People around the country are furious after being denied their unemployment benefits due to apparent problems with facial recognition technology that claims to prevent fraud. Unemployment recipients have been complaining for months about the identity verification service ID.me, which uses a combination of biometric information and official documents to confirm that applicants are who they claim to be. The complaints reached another crescendo this week after Axios published a “deep dive” article about the threat of unemployment fraud based on statistics provided to the outlet by ID.me. Some unemployment applicants have said that ID.me’s facial recognition models fail to properly identify them (generally speaking, facial recognition technology is notoriously less accurate for women and people of color). And after their applications were put on hold because their identity couldn’t be verified, many should-be beneficiaries have had to wait days or weeks to reach an ID.me “trusted referee” who could confirm what the technology couldn’t.
As ransomware attacks surge, the FBI is doubling down on its guidance to affected businesses: Don’t pay the cybercriminals. But the U.S. government also offers a little-noticed incentive for those who do pay: The ransoms may be tax deductible. The IRS offers no formal guidance on ransomware payments, but multiple tax experts interviewed by The Associated Press said deductions are usually allowed under law and established guidance. It’s a “silver lining” to ransomware victims, as some tax lawyers and accountants put it. But those looking to discourage payments are less sanguine. They fear the deduction is a potentially problematic incentive that could entice businesses to pay ransoms against the advice of law enforcement. At a minimum, they say, the deductibility sends a discordant message to businesses under duress.
The latest hurdle tripping up Utah renters may seem like a strange one: Before they can move in, many are being required by landlords to get — and pay for — DNA tests for their pets. Most renters with a cat or dog are used to paying largely nonrefundable pet deposits and additional monthly fees when seeking housing with animals. But as the latest addition to the list adds yet another complication, pet owners are warning others to beware of the potential unexpected cost. The DNA tests are not being used to identify a dog’s breed, as you might expect — though some property management companies won’t accept breeds that are deemed too aggressive, such as pit bulls, for liability reasons. Instead, landlords use the tests essentially the same way detectives do — when an animal poops on the lawn or in common areas, DNA can identify the offender and the owner who didn’t pick it up.
Carnival Corporation, the world’s largest cruise ship operator, has disclosed a data breach after attackers gained access to some of its IT systems and the personal, financial, and health information belonging to customers, employees, and crew. Carnival is included in both S&P 500 and FTSE 100 stock market indices, has more than 150,000 employees in roughly 150 countries, and provides leisure travel to roughly 13 million guests each year. The company operates nine of the world’s leading cruise line brands (Carnival Cruise Line, Costa, P&O Australia, P&O Cruises, Princess Cruises, Holland American Line, AIDA, Cunard, and Seabourn) and a travel tour company (Holland America Princess Alaska Tours). “Unauthorized third-party access to a limited number of email accounts was detected on March 19, 2021,” the cruise line operator giant says in a data breach notification letter recently sent to affected customers.

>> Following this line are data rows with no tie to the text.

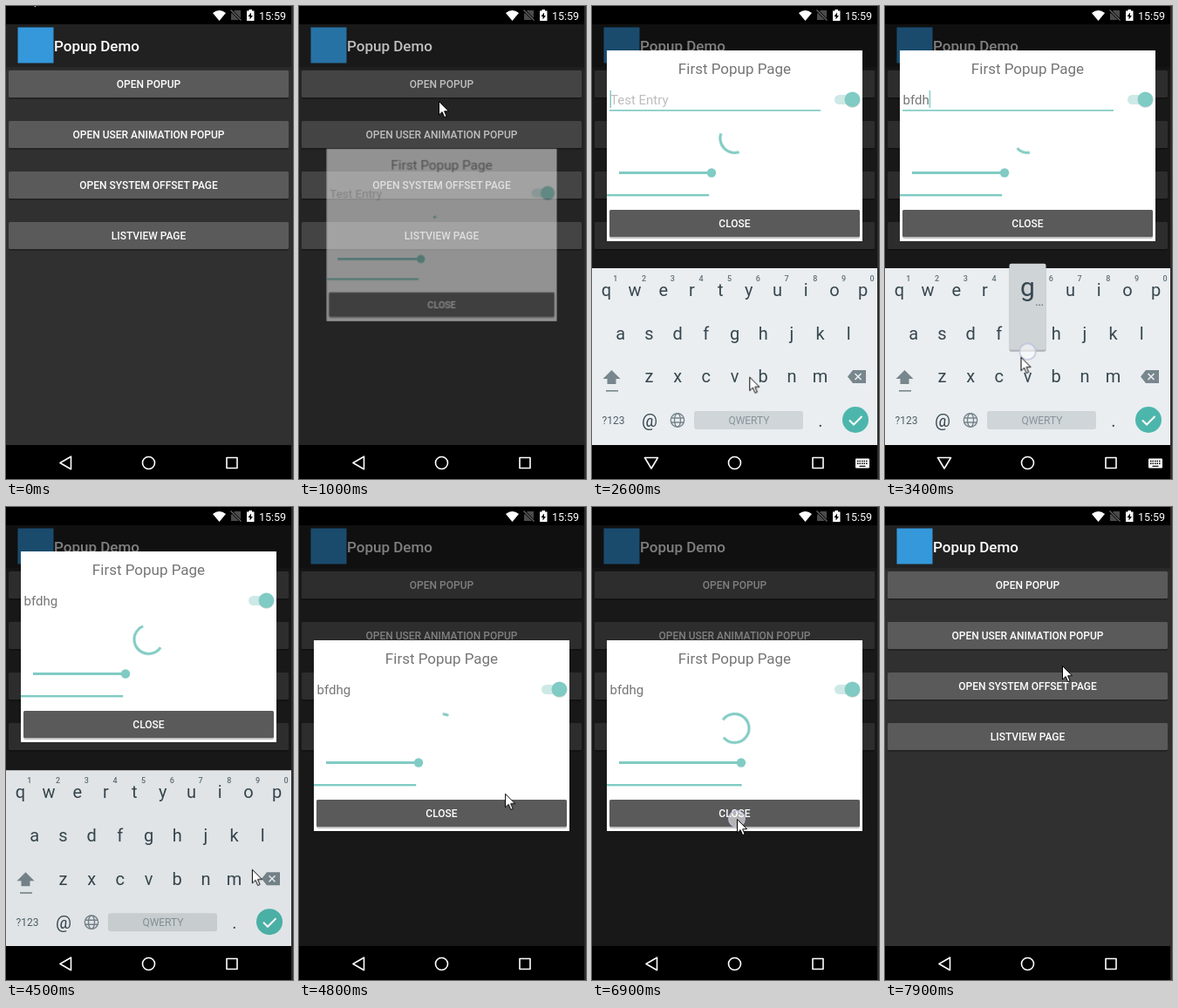
An HTML page for the animation above (8 s loop, 329 px wide and 543 px high).

```html
<!DOCTYPE html>
<html lang="en">
<head>
<meta charset="utf-8">
<title>Popup Demo</title>
<style>
html, body { margin: 0; width: 100%; height: 100%; overflow: hidden; background: #2d2d2d; }
svg { display: block; width: 329px; height: 543px; font-family: Roboto, "Open Sans", sans-serif; }
.btn { font-size: 12px; font-weight: 500; fill: #fff; text-anchor: middle; }
.mid { text-anchor: middle; }
.teal { fill: #80cbc4; }
.line { fill: none; stroke: #fff; stroke-width: 1.6; stroke-linejoin: round; }
#keys text { fill: #37474f; font-size: 20px; text-anchor: middle; }
#keys .hint { font-size: 9px; font-weight: 500; fill: #607078; }
#keys .small { font-size: 12px; fill: #4f5f67; }
#scaler { transform-origin: 163.5px 262.5px; }
#spin { transform-origin: 163.5px 254px; }
</style>
</head>
<body>
<svg viewBox="0 0 329 543">
  <rect width="327" height="543" fill="#303030"/>
  <rect y="70" width="327" height="3" opacity=".15"/>
  <rect y="21" width="327" height="49" fill="#212121"/>
  <rect x="13.5" y="24.5" width="41" height="41" fill="#3498db"/>
  <text x="55" y="52" font-size="17" font-weight="500" fill="#fff">Popup Demo</text>
  <g id="menu"></g>
  <rect id="openPress" x="3" y="74" width="321" height="31" rx="1.5" fill="#fff" fill-opacity=".15"/>
  <rect id="shade" y="21" width="327" height="483"/>

  <g id="lift"><g id="scaler">
    <rect x="17" y="153" width="293" height="219" fill="#fff"/>
    <text x="163.5" y="180" font-size="17" fill="#757575" class="mid">First Popup Page</text>
    <text id="holder" x="21" y="215" font-size="15" fill="#bdbdbd">Test Entry</text>
    <text id="typed" x="20.5" y="215" font-size="15" fill="#757575"></text>
    <g id="focus" class="teal">
      <rect x="20" y="221" width="242" height="1.7"/>
      <rect id="caret" x="20.5" y="199" width="1.5" height="20"/>
    </g>
    <rect x="278" y="204" width="28" height="11" rx="5.5" fill="#cde9e6"/>
    <circle cx="298.5" cy="210" r="9" opacity=".12"/>
    <circle cx="298.5" cy="209.3" r="8.8" class="teal"/>
    <circle id="spin" cx="163.5" cy="254" r="16.5" pathLength="360" fill="none" stroke="#80cbc4" stroke-width="3"/>
    <rect id="fill" x="31" y="292" height="3" class="teal"/>
    <circle id="thumb" cx="31" cy="293.5" r="5.2" class="teal"/>
    <rect id="bar" x="17" y="318" height="2.4" class="teal"/>
    <rect x="20" y="338" width="287" height="31" rx="2" opacity=".25"/>
    <rect x="20" y="336" width="287" height="31" rx="1.5" fill="#5a5a5a"/>
    <rect id="closePress" x="20" y="336" width="287" height="31" rx="1.5" fill="#fff" fill-opacity=".15"/>
    <text x="163.5" y="356" class="btn">CLOSE</text>
  </g></g>

  <g id="board">
    <rect y="301" width="327" height="203" fill="#eaeef1"/>
    <g id="keys">
      <path d="M22.5 418l10 10h-5v6h-10v-6h-5z" fill="#78868d"/>
      <rect x="16" y="441" width="14" height="1.6" fill="#78868d"/>
      <path d="M293 425.5l6-7.500h15v15h-15z" fill="#78868d"/>
      <path d="M301.5 422l7 7m0-7l-7 7" stroke="#eaeef1" stroke-width="1.6"/>
      <text x="24.5" y="480" class="small">?123</text>
      <text x="66" y="483">@</text>
      <g fill="none" stroke="#78868d" stroke-width="1.4">
        <circle cx="98" cy="475.5" r="7.7"/>
        <ellipse cx="98" cy="475.5" rx="3.5" ry="7.7"/>
        <path d="M91 473h14M91 478h14"/>
      </g>
      <rect x="117" y="465" width="125" height="21" rx="3" fill="#cfd5d8"/>
      <text x="180" y="480" class="small" style="fill:#89959b">QWERTY</text>
      <text x="262" y="483">.</text>
      <circle cx="302" cy="475" r="15" fill="#4db6ac"/>
      <path d="M295 475.5l5 5l9.5-9.500" fill="none" stroke="#fff" stroke-width="2"/>
    </g>
  </g>
  <g id="bubbles"></g>

  <rect width="327" height="21"/>
  <path d="M237 8q7.5-6 15 0l-7.500 9z" fill="#fff"/>
  <path d="M262 5h7v11h-11v-7z" fill="#4a4a4a"/>
  <path d="M257 4l13 13" stroke="#000" stroke-width="3"/>
  <path d="M257.5 4.5l12 12" stroke="#666" stroke-width="1.3"/>
  <path d="M276 5.5h2.5v-1.500h3.5v1.5h2.5v11.5h-8.500z" fill="#fff"/>
  <path d="M281 7.5l-3.500 4.5h2v3.5l3.5-4.500h-2z"/>
  <text x="290" y="15.5" font-size="12.5" fill="#fff">15:59</text>

  <rect y="504" width="327" height="39"/>
  <path id="back" class="line" d="M62 524.5l12.5-7.300v14.6z"/>
  <g id="down">
    <path class="line" d="M68 531l-7.500-12.500h15z"/>
    <rect x="302" y="519.5" width="16" height="11" rx="1" fill="#fff"/>
    <path d="M304 522.5h12M304 525.3h12" stroke="#000" stroke-width="1.5" stroke-dasharray="1.5 1"/>
    <path d="M306.5 528.3h7" stroke="#000" stroke-width="1.2"/>
  </g>
  <circle class="line" cx="163.5" cy="524.5" r="7"/>
  <rect class="line" x="253" y="518.5" width="12" height="12"/>

  <circle id="ring" r="9.3" fill="#fff" fill-opacity=".55" stroke="#b9bedb" stroke-width="1.3"/>
  <path id="mouse" d="M.5 .5V16l3.6-3.400l2.6 6l2.5-1l-2.600-5.800h5z" fill="#fff" stroke="#000"/>
</svg>
<script>
const LOOP = 8000;
const $ = id => document.getElementById(id);
const add = (id, html) => $(id).insertAdjacentHTML('beforeend', html);
const move = (x, y) => `translate(${x}px, ${y}px)`;

// stops: [ms, value] pairs
function track(id, prop, stops, easing = 'linear') {
  const all = [[0, stops[0][1]], ...stops, [LOOP, stops.at(-1)[1]]];
  $(id).animate(all.map(([t, v]) => ({ offset: t / LOOP, [prop]: v, easing })),
    { duration: LOOP, iterations: Infinity });
}
const jump = (id, prop, stops) => track(id, prop, stops, 'step-end');
const show = (id, ...spans) =>
  jump(id, 'opacity', [[0, 0], ...spans.flatMap(([a, b]) => [[a, 1], [b, 0]])]);
// Goes from off to on and back again
const swing = (id, prop, [a, b, c, d], off, on, easing) =>
  track(id, prop, [[a, off], [b, on], [c, on], [d, off]], easing);

// Main page buttons
['OPEN POPUP', 'OPEN USER ANIMATION POPUP', 'OPEN SYSTEM OFFSET PAGE', 'LISTVIEW PAGE'].forEach((label, i) => {
  const y = 74 + 58 * i;
  add('menu', `<rect x="3" y="${y + 2}" width="321" height="31" rx="2" opacity=".25"/>
    <rect x="3" y="${y}" width="321" height="31" rx="1.5" fill="#5a5a5a"/>
    <text x="163.5" y="${y + 20}" class="btn">${label}</text>`);
});

// Keyboard letters; the lower rows are indented by half and one and a half keys
const PITCH = 32.7;
const keyAt = {};
['qwertyuiop', 'asdfghjkl', 'zxcvbnm'].forEach((row, r) => {
  [...row].forEach((ch, i) => {
    const x = PITCH * (i + [.5, 1, 2][r]);
    const y = 333 + 49.7 * r;
    keyAt[ch] = [x, y];
    add('keys', `<text x="${x}" y="${y}">${ch}</text>`);
    if (!r) add('keys', `<text x="${x + 10.5}" y="315.5" class="hint">${(i + 1) % 10}</text>`);
  });
});

// Typing at an even pace
const strokes = [...'bfdhg'].map((ch, i) => {
  const start = 2660 + 180 * i;
  return { ch, start, end: start + 110, x: keyAt[ch][0], y: keyAt[ch][1] };
});
const caret = [[0, move(0, 0)]];
for (const { ch, start, end, x, y } of strokes) {
  add('bubbles', `<g id="pop-${ch}">
    <rect x="${x - 21}" y="${y - 85}" width="42" height="99" rx="2" opacity=".25"/>
    <rect x="${x - 21}" y="${y - 87}" width="42" height="99" rx="2" fill="#cfd4d7"/>
    <text x="${x}" y="${y - 50}" font-size="30" fill="#37474f" class="mid">${ch}</text>
    <text x="${x + 13.5}" y="${y - 39}" font-size="15" fill="#607078" class="mid">…</text></g>`);
  show('pop-' + ch, [start, end]);
  add('typed', `<tspan id="ch-${ch}">${ch}</tspan>`);
  jump('ch-' + ch, 'fillOpacity', [[0, 0], [end, 1]]);
  caret.push([end, move($('typed').getComputedTextLength(), 0)]);
}
jump('caret', 'transform', caret);
jump('holder', 'opacity', [[0, 1], [strokes[0].end, 0]]);
show('focus', [1780, 4200]);

// Popup opens, rises above the keyboard, drops and closes
const OUT = 'cubic-bezier(.39,.58,.57,1)';
const open = [870, 1270, 7150, 7550];
swing('shade', 'opacity', open, 0, .5, OUT);
swing('scaler', 'opacity', open, 0, 1, OUT);
swing('scaler', 'transform', open, 'scale(.8)', 'scale(1)', OUT);
jump('lift', 'transform', [[0, move(0, 0)], [2300, move(0, -102)], [4650, move(0, 0)]]);
show('openPress', [750, 950]);
show('closePress', [7000, 7150]);

const typing = [2250, 2420, 4493, 4690];
swing('board', 'opacity', typing, 0, 1);
swing('board', 'transform', typing, move(0, 30), move(0, 0));
show('down', [2250, 4450]);
show('back', [0, 2250], [4450, LOOP]);

// Spinner: the head runs ahead in the first half of a turn, the tail catches up in the second
const clamp = u => Math.min(1, Math.max(0, u));
const ease = u => u * u / (u * u + .3 * (1 - u) ** 2);
function arc(t) {
  const p = .622 + (t - 4500) / 1300;
  const f = p - Math.floor(p);
  const tail = ease(clamp(2 * f - 1));
  const head = ease(clamp(2 * f));
  return { from: 178 + 234 * p + 270 * (Math.floor(p) + tail), len: 10 + 275 * (head - tail) };
}
const ticks = Array.from({ length: LOOP / 50 + 1 }, (_, i) => i * 50);
track('spin', 'transform', ticks.map(t => [t, `rotate(${arc(t).from}deg)`]));
track('spin', 'strokeDasharray', ticks.map(t => [t, `${arc(t).len} ${360 - arc(t).len}`]));

// Slider drives the progress bar
const slide = [[5350, .4], [5700, .328], [5850, .328], [6250, .528]];
const follow = (id, prop, fn) => track(id, prop, slide.map(([t, v]) => [t, fn(v)]));
follow('thumb', 'transform', v => move(265 * v, 0));
follow('fill', 'width', v => 265 * v + 'px');
follow('bar', 'width', v => 293 * v + 'px');
swing('thumb', 'r', [5300, 5400, 6250, 6350], '5.2px', '7.5px');

// Pointer stops: arrive, leave, x, y and, for a tap, the ring's offset
const visits = [
  [200, 200, 26, -17],
  [750, 900, 165, 95, 0, 0],
  [1800, 2150, 120, 220, -5, -7.5],
  ...strokes.map(s => [s.start, s.end, s.x - 8, s.y + 20, 8, -6]),
  [3850, 4200, 291, 468, 7, 5],
  [4500, 4500, 282, 416],
  [4900, 4900, 221, 300],
  [5300, 5350, 137, 293],
  [5700, 5850, 113, 293],
  [6250, 6300, 171, 293],
  [6800, 7150, 166, 358, 0, 0],
  [7650, 7650, 171, 347],
  [7900, 7900, 203, 182],
];
const path = (id, k) => track(id, 'transform', visits.flatMap(([a, b, x, y, dx = 0, dy = 0]) =>
  [a, b].map(t => [t, move(x + k * dx, y + k * dy)])));
path('mouse', 0);
path('ring', 1);
const drag = [5300, 6300];
show('ring', ...[...visits.filter(v => v.length > 4), drag].sort((a, b) => a[0] - b[0]));
</script>
</body>
</html>
```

Summer is here and the long-awaited vacations are just around the corner – at last! When travelling to a new destination there are many precautions one needs to take, especially in these strange times of Covid-19. Masks, hand sanitation, PCR testing, besides of course making sure that someone waters the plants while you are away. As much as we want to leave work behind when we activate that auto-reply and go on vacation, there are certain Out of Office risks and cybersecurity issues that we need to keep in mind when we go on vacation.
A weakness in the algorithm used to encrypt cellphone data in the 1990s and 2000s allowed hackers to spy on some internet traffic, according to a new research paper. The paper has sent shockwaves through the encryption community because of what it implies: The researchers believe that the mathematical probability of the weakness being introduced on accident is extremely low. Thus, they speculate that a weakness was intentionally put into the algorithm. After the paper was published, the group that designed the algorithm confirmed this was the case. Researchers from several universities in Europe found that the encryption algorithm GEA-1, which was used in cellphones when the industry adopted GPRS standards in 2G networks, was intentionally designed to include a weakness that at least one cryptography expert sees as a backdoor. The researchers said they obtained two encryption algorithms, GEA-1 and GEA-2, which are proprietary and thus not public, “from a source.” They then analyzed them and realized they were vulnerable to attacks that allowed for decryption of all traffic.